## EXERCISE AIM
In the listing that follows, count every line with the word "dist" in it and write only the total.

## AVAILABLE DATA
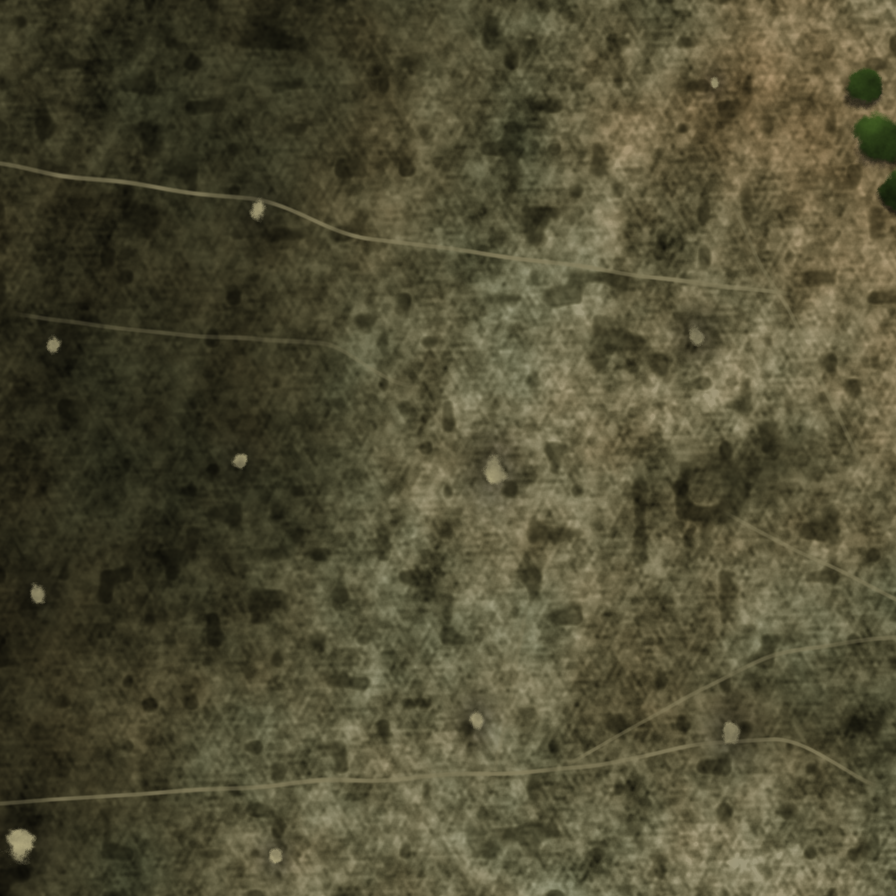
This texture is drawn by a three.js fragment shader. Its source:

```glsl
// Aerial view of a dry, ploughed field with foot trails, pale mounds and shrubs.
varying vec2 vUv;

#define DARK_TONE 0.165
#define LIGHT_TONE 0.39
#define FURROW_DIR vec2(0.33, 0.944)
#define FURROW_DEPTH 0.55
#define CLUMP_DEPTH 0.95
#define FIBRE_DEPTH 0.32
#define TRAIL_WIDTH 0.0026
#define MOUND_COUNT 11
#define MOUND_COLOR vec3(0.60, 0.57, 0.43)
#define TRAIL_COLOR vec3(0.53, 0.50, 0.37)
#define SHRUB_COLOR vec3(0.15, 0.21, 0.08)

float hash(vec2 p) {
  vec3 q = fract(p.xyx * 0.1031);
  q += dot(q, q.yzx + 33.33);
  return fract((q.x + q.y) * q.z);
}

float noise(vec2 p) {
  vec2 i = floor(p), f = fract(p);
  f = f * f * (3.0 - 2.0 * f);
  vec2 e = vec2(1.0, 0.0);
  return mix(mix(hash(i), hash(i + e), f.x),
             mix(hash(i + e.yx), hash(i + 1.0), f.x), f.y);
}

vec2 turn(vec2 p, float a) {
  return vec2(cos(a) * p.x - sin(a) * p.y, sin(a) * p.x + cos(a) * p.y);
}

float fbm(vec2 p) {
  float sum = 0.0, amp = 0.5;
  for (int i = 0; i < 5; i++) {
    sum += amp * noise(p);
    p = turn(p, 0.65) * 2.03 + 17.3;
    amp *= 0.6;
  }
  return sum / 1.153;
}

// Soft elliptical patch, 1 at its centre.
float patchAt(vec2 p, vec2 center, vec2 size) {
  vec2 d = (p - center) / size;
  return exp(-dot(d, d));
}

// Thin worn line, given the offset from it and its extent along one axis.
float trail(float offset, float along, float start, float end) {
  float line = 1.0 - smoothstep(0.3, 1.5, abs(offset) / TRAIL_WIDTH);
  float span = smoothstep(start - 0.02, start + 0.02, along)
             * (1.0 - smoothstep(end - 0.02, end + 0.02, along));
  return line * span * (0.55 + 0.45 * noise(vec2(along * 45.0, start * 9.0)));
}

float trails(vec2 p) {
  p += 0.008 * (vec2(noise(p * 14.0), noise(p * 14.0 + 40.0)) - 0.5);
  float x = p.x, y = p.y;
  float upper = 0.815 - 0.13 * x - 0.03 * smoothstep(0.28, 0.42, x);
  float lower = 0.105 + 0.062 * x + 0.015 * smoothstep(0.65, 0.8, x) - 0.06 * smoothstep(0.86, 1.0, x);
  float branch = 0.15 + 0.14 * sin(4.36 * (x - 0.64));
  float faint = 0.65 - 0.1 * x - 0.035 * smoothstep(0.36, 0.46, x);
  float t = 0.9 * trail(y - upper, x, -0.1, 0.87);
  t = max(t, 0.85 * trail(y - lower, x, -0.1, 0.97));
  t = max(t, 0.6 * trail(y - branch, x, 0.64, 1.1));
  t = max(t, 0.65 * trail(y - 0.42 + 0.5 * (x - 0.82), x, 0.82, 1.1));
  t = max(t, 0.4 * trail(y - faint, x, 0.03, 0.45));
  t = max(t, 0.5 * trail(x - 0.83 - 0.48 * (0.75 - y), y, 0.49, 0.76));
  return max(t, 0.3 * trail(x - 0.553 - 0.2 * (y - 0.14), y, 0.13, 0.32));
}

void main() {
  vec2 p = vUv;
  float across = dot(p, vec2(FURROW_DIR.y, -FURROW_DIR.x));
  float along = dot(p, FURROW_DIR);
  float broad = fbm(p * 4.0 + 3.0) - 0.5;

  // Broad soil tone: dark on the upper left, pale on the lower right.
  float tone = mix(DARK_TONE, LIGHT_TONE, smoothstep(-0.05, 0.42, across + 0.35 * broad));
  tone += 0.05 * patchAt(p, vec2(0.0, 0.9), vec2(0.2));
  tone += 0.09 * patchAt(p, vec2(0.9, 0.02), vec2(0.32, 0.08));
  tone += 0.06 * patchAt(p, vec2(0.76, 0.54), vec2(0.16, 0.06));
  tone -= 0.19 * patchAt(p + 0.08 * broad, vec2(0.83, 0.475), vec2(0.085, 0.045));
  tone -= 0.10 * patchAt(p + 0.2 * broad, vec2(0.9, 0.2), vec2(0.16, 0.06));

  // Furrows, clumps and crossing dry fibres.
  float bend = across + 0.012 * broad;
  float furrow = 0.6 * noise(vec2(bend * 26.0, along * 2.2)) + 0.4 * noise(vec2(bend * 62.0, along * 4.0 + 9.0)) - 0.5;
  float clump = fbm(p * 34.0) - 0.5;
  float fibre = 0.0;
  for (int i = 0; i < 3; i++) {
    float k = float(i);
    fibre += noise(turn(p, 0.5 + k * 1.05) * vec2(240.0, 85.0) + k * 31.0) - 0.5;
  }
  tone *= 1.0 + FURROW_DEPTH * furrow * mix(0.6, 1.3, p.y) + CLUMP_DEPTH * clump + FIBRE_DEPTH * fibre;
  tone *= 1.0 - 0.4 * smoothstep(0.72, 0.9, noise(p * 42.0 + 70.0));
  tone = clamp(tone, 0.055, 0.62);

  // Olive soil ramp with warm brown and grey drifts.
  vec3 color = tone * vec3(1.0, 0.96, 0.52 + 0.4 * tone);
  float warmth = 1.6 * (fbm(p * 7.0 + 50.0) - 0.5) + 0.7 * patchAt(p, vec2(0.95, 0.9), vec2(0.3, 0.35));
  color *= 1.0 + warmth * vec3(0.08, -0.03, -0.09);
  color = mix(color, TRAIL_COLOR, trails(p));

  // Scattered pale mounds, each in a ring of darker ground.
  for (int i = 0; i < MOUND_COUNT; i++) {
    float k = float(i), size = hash(vec2(k, 7.0));
    vec2 d = p - fract(vec2(0.268, 0.487) + k * vec2(0.7549, 0.5698));
    float radius = mix(0.004, 0.024, size * size);
    float dist = length(d * vec2(1.15, 0.9)) / radius + 1.3 * (fbm(p * 60.0 + k) - 0.5);
    color *= 1.0 - 0.35 * exp(-0.2 * dist * dist);
    color = mix(color, MOUND_COLOR * (1.0 + 0.9 * clump), 0.85 * (1.0 - smoothstep(0.55, 1.1, dist)));
  }

  // Shrubs along the right edge, with shade below.
  for (int i = 0; i < 3; i++) {
    float k = float(i);
    vec2 d = p - vec2(0.962 + 0.02 * k, 0.905 - 0.058 * k);
    float radius = 0.02 + 0.008 * mod(k, 2.0), rough = 0.02 * (fbm(p * 50.0) - 0.5);
    color *= 1.0 - 0.6 * (1.0 - smoothstep(0.7, 1.2, (length(d + vec2(0.0, 0.007)) + rough) / radius));
    float leaf = 1.0 - smoothstep(0.8, 1.1, (length(d) + rough) / radius);
    color = mix(color, SHRUB_COLOR * (1.0 + 14.0 * d.y + 1.2 * clump), leaf);
  }
  gl_FragColor = vec4(color, 1.0);
}
```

## EXPECTED OUTPUT
3